It would be great to announce that it's love at first sight with the new musical First Date, which opened at Broadway's Longacre Theatre last night. But despite an appealing cast, some jaunty tunes, and some decidedly clever - sometimes even inspired - lyrics, the show isn't really LTR material. It is, however, worthy of a late summertime fling.
With a schematic book by Austin Winsberg, the tuner chronicles one evening in the lives of dorky, investment banker Aaron (Zachary Levi perhaps best known as the title character from television's Chuck), and spiky artiste Casey (Krysta Rodriguez from television's Smash and Broadway's The Addams Family).
Together, they weather the ups and downs of a blind date that's been arranged by her sister, Lauren. It's certainly not the case of opposites attracting for the would-be couple. But they're both polite, and they make it through awkward drinks at the bar. Eventually, graciousness turns to tentative like, and at that point, they figure they might as well have a quick bite while they're at it.
It's the sort of encounter, culminating with Aaron and Casey's goodnight to one another, which could provide the fodder for maybe the first two scenes of a musical, not much more. So, to fill out 90 minutes of stage time, the show's creators have packed it with fantasy sequences in which the central characters imagine possible outcomes to their relationships, are visited by loved ones, and remember previous lovers.
The result is a book musical that feels a more like a revue.
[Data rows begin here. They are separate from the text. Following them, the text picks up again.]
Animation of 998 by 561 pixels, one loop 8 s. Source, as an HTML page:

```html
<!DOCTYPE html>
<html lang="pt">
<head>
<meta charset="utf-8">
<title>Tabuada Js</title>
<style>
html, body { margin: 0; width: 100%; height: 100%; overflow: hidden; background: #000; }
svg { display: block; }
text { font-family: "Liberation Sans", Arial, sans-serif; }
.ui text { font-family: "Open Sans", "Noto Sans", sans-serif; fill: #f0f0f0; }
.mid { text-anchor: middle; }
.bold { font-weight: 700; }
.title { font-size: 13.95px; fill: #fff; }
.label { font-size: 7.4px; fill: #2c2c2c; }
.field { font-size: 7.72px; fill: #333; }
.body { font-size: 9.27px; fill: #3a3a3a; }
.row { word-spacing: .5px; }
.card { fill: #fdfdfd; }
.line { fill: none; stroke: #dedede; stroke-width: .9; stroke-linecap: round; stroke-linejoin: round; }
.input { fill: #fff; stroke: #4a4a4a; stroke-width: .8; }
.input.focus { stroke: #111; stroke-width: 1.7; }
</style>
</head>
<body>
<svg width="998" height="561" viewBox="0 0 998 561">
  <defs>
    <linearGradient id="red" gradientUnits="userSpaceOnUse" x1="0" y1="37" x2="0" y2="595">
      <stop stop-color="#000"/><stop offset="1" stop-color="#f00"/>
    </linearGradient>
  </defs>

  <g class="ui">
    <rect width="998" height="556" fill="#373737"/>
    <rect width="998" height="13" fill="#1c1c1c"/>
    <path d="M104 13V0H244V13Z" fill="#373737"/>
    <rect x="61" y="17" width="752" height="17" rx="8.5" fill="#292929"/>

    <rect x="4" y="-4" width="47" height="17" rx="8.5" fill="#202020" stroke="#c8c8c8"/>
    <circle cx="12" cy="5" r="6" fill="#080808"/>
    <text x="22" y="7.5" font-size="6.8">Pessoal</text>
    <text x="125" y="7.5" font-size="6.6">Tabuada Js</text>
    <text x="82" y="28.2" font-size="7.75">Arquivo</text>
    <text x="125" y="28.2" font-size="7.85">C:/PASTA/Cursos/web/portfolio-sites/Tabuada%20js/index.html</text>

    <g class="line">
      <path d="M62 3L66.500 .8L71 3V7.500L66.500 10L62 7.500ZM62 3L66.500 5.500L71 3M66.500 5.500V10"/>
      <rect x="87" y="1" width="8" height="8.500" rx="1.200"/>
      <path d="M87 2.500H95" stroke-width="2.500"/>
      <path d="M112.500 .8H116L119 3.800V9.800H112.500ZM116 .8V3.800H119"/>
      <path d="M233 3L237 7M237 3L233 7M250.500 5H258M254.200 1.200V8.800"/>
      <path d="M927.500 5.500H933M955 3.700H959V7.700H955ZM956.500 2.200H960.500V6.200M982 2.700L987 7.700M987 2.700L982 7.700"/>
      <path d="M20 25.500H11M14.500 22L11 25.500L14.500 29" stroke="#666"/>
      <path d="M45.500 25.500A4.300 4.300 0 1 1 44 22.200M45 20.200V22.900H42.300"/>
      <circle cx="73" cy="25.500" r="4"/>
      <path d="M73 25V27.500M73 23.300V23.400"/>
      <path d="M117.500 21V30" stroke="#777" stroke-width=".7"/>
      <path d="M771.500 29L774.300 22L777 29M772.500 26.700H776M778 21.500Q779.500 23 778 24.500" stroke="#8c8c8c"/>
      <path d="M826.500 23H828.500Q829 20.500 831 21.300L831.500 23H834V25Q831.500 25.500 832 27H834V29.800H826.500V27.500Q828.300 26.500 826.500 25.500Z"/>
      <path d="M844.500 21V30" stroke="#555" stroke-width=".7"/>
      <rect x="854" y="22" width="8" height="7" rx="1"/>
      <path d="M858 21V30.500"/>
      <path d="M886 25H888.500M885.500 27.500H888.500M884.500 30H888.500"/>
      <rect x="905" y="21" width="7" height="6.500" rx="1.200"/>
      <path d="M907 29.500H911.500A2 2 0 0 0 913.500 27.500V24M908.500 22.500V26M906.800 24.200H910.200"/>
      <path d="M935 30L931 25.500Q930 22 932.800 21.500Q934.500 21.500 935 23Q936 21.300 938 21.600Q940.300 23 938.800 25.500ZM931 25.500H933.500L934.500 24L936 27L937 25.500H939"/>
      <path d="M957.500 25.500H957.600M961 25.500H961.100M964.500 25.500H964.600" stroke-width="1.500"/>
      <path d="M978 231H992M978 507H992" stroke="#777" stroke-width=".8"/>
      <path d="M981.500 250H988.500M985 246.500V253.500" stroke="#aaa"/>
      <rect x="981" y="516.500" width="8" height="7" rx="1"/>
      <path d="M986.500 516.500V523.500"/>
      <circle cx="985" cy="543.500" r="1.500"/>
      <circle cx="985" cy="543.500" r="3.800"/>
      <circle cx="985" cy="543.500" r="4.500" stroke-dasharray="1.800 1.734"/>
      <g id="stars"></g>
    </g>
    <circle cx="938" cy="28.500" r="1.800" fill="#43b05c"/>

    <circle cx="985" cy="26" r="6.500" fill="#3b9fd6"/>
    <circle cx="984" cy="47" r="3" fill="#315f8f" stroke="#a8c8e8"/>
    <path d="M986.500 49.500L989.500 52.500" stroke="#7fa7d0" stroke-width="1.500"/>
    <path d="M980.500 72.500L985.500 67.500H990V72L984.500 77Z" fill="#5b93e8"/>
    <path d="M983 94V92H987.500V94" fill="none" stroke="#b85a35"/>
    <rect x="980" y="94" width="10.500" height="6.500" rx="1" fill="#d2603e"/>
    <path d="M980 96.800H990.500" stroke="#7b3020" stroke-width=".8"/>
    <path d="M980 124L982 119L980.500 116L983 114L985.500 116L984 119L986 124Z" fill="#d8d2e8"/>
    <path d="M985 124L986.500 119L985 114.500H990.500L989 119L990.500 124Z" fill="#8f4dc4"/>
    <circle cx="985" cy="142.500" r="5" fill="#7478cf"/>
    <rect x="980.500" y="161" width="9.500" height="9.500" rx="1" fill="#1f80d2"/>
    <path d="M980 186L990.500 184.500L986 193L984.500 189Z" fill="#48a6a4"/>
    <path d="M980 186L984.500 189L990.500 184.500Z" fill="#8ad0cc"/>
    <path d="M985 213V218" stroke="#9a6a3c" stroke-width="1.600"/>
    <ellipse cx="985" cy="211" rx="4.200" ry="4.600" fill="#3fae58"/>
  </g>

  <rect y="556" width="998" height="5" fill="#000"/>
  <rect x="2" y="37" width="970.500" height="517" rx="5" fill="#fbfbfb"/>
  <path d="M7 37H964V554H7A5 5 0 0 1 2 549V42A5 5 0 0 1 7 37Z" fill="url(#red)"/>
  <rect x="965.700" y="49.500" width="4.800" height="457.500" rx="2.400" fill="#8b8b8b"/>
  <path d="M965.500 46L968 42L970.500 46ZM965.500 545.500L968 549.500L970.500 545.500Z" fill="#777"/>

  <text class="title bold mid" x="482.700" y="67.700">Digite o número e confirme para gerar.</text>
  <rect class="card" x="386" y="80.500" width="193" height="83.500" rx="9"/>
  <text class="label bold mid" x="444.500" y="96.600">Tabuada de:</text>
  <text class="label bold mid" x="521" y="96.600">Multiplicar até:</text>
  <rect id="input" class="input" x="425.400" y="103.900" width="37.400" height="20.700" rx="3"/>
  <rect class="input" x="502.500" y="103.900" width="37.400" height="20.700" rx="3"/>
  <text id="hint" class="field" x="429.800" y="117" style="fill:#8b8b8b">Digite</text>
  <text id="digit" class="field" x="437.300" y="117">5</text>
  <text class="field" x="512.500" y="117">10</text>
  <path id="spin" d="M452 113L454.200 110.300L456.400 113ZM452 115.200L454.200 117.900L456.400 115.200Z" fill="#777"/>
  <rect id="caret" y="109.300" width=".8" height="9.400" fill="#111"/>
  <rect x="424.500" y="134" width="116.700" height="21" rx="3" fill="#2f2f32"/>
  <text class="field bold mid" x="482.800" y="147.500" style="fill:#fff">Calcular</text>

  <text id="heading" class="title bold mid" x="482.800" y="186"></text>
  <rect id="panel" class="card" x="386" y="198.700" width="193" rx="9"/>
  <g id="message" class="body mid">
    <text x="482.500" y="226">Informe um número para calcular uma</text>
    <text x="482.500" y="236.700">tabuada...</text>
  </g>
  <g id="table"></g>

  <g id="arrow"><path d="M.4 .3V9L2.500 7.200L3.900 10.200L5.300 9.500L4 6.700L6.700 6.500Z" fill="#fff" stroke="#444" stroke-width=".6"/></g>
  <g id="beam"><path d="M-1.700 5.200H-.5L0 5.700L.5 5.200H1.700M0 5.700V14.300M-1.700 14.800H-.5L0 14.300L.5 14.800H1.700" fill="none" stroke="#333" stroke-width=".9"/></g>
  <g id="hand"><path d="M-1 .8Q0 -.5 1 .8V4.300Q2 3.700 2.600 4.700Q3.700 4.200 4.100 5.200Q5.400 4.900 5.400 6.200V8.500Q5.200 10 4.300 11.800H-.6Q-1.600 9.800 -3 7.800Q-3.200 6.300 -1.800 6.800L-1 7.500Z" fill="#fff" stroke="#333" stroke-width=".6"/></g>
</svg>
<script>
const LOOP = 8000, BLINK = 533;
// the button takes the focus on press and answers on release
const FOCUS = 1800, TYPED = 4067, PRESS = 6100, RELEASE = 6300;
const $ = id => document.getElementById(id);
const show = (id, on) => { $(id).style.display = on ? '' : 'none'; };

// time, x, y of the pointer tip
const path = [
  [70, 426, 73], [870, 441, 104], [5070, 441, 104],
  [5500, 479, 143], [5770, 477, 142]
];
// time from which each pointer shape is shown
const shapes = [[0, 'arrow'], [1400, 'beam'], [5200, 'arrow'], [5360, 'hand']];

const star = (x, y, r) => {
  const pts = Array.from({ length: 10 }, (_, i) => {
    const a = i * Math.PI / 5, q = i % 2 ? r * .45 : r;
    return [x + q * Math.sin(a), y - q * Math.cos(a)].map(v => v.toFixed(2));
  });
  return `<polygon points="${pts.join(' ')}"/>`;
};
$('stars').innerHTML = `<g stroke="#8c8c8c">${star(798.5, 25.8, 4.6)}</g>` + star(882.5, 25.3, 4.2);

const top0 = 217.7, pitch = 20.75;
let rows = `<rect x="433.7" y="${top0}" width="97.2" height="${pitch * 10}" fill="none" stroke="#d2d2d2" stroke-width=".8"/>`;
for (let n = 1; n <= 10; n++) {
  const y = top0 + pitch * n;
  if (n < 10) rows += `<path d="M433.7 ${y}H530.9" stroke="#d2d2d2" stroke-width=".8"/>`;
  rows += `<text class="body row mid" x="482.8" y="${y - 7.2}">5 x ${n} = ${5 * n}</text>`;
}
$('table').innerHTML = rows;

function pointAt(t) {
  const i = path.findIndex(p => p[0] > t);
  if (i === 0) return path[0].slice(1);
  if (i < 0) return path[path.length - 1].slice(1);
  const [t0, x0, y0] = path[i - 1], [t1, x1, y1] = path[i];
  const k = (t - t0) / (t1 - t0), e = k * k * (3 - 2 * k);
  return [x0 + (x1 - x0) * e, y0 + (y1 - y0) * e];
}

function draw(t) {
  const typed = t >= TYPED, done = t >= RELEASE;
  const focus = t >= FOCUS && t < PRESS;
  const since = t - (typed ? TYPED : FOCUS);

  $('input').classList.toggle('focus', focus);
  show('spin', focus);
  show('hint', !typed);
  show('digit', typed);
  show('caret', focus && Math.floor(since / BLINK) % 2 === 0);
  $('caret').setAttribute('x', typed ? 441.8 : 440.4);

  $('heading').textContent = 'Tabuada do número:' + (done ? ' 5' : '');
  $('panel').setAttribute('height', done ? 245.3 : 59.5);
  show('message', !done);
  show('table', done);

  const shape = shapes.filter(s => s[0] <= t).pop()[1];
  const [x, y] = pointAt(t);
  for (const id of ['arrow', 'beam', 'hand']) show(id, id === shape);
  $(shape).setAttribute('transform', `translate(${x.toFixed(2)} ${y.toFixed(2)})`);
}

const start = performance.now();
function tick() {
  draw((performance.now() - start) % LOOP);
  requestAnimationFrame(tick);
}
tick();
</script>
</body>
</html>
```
There's no doubt that songwriters Alan Zachary and Michael Weiner provide some delicious material for these moments. A crowd-pleaser early on is a electro-rap that's delivered by Casey's gay BFF Reggie as he makes a bailout phone call to her. Unfortunately, Reggie - and the song - make two more appearances, sadly diminishing the impact of the character and the tune.
A more effective sequence is "The World Wide Web Is Forever," a number in which the specter of Google invades the couple's space as Aaron admits that he did a little online snooping about Casey before coming to meet her. And even though it stops the show dead in its tracks, "I'd Order Love" delights. It's a kind of homage to Kander and Ebb that's delivered with Liza Minnelli-like panache by Blake Hammond as the restaurant's seemingly sole waiter.
Elsewhere though, "The Girl for You," which combines Kletzmer and liturgical sensibilities with hip hop, wearies as Aaron contemplates the reaction that his Jewish family and Casey's gentile one might have to their eventual marriage. Equally tiresome is a hard rock number that takes Casey back to her days with a couple of Brit bad boy lovers.
It's not that there's anything wrong with the craftsmanship of these songs or that they're poorly performed. On the contrary, Zachary and Weiner's work has a pleasing pop sensibility and intelligence (rhyming "The First Noel" with "gates of Hell" is more than okay) that makes one want to hear more from them, and a multiply cast ensemble of five (Hammond, along with Sara Chase, Kristofer Cusick Kate Loprest, and Bryce Ryness) are indefatigable and amusing.
The problem is that the songs interrupt and distract from the show's central arc that audiences are being asked to emotionally invest themselves in. It's little surprise that the few times that Casey and Aaron are allowed to express their feelings in song, the show comes more satisfyingly to life. "Safer," a ballad in which Casey describes the reasons for her chilly, distant facade, has real heft, and a patter song in which Aaron finally cuts his ties with the woman who left him standing under the chuppah (yes, she's in his imagination) is a comic treat.
It's a tribute to Levi's and Rodriguez's work that audiences should care. In his Broadway debut, Levi proves that he not only has the pipes to deliver a tune, but he's also a terrifically gifted stage comedian, who can make some of Aaron's worst wrong-headed remarks both hysterical and endearing. Rodriguez, who's saddled with an underdeveloped character, ultimately overcomes most of the role's obstacles, traversing Casey's slow-to-warm arc gracefully.
The show, directed by Bill Berry and featuring musical staging by Josh Rhodes, unfolds efficiently enough within the confines of scenic designer David Gallo's chic restaurant environment, which is enhanced by his projections that help to vary any visual monotony for audiences who might come to feel claustrophobic in this one location tuner. Similarly, David C. Wooland's attractive contemporary costumes hold more than a few surprises, particularly as the ensemble members dart between their various characters, ably mimicking the zippy tone of this lighthearted tuner.
-- Andy Propst
First Date plays at the Longacre Theatre (220 West 48th Street). Performances are Tuesday at 7pm, Wednesday-Saturday at 8pm, Saturday at 2pm and Sunday at 3pm and 7pm. For further information and tickets, visit www.FirstDateTheMusical.com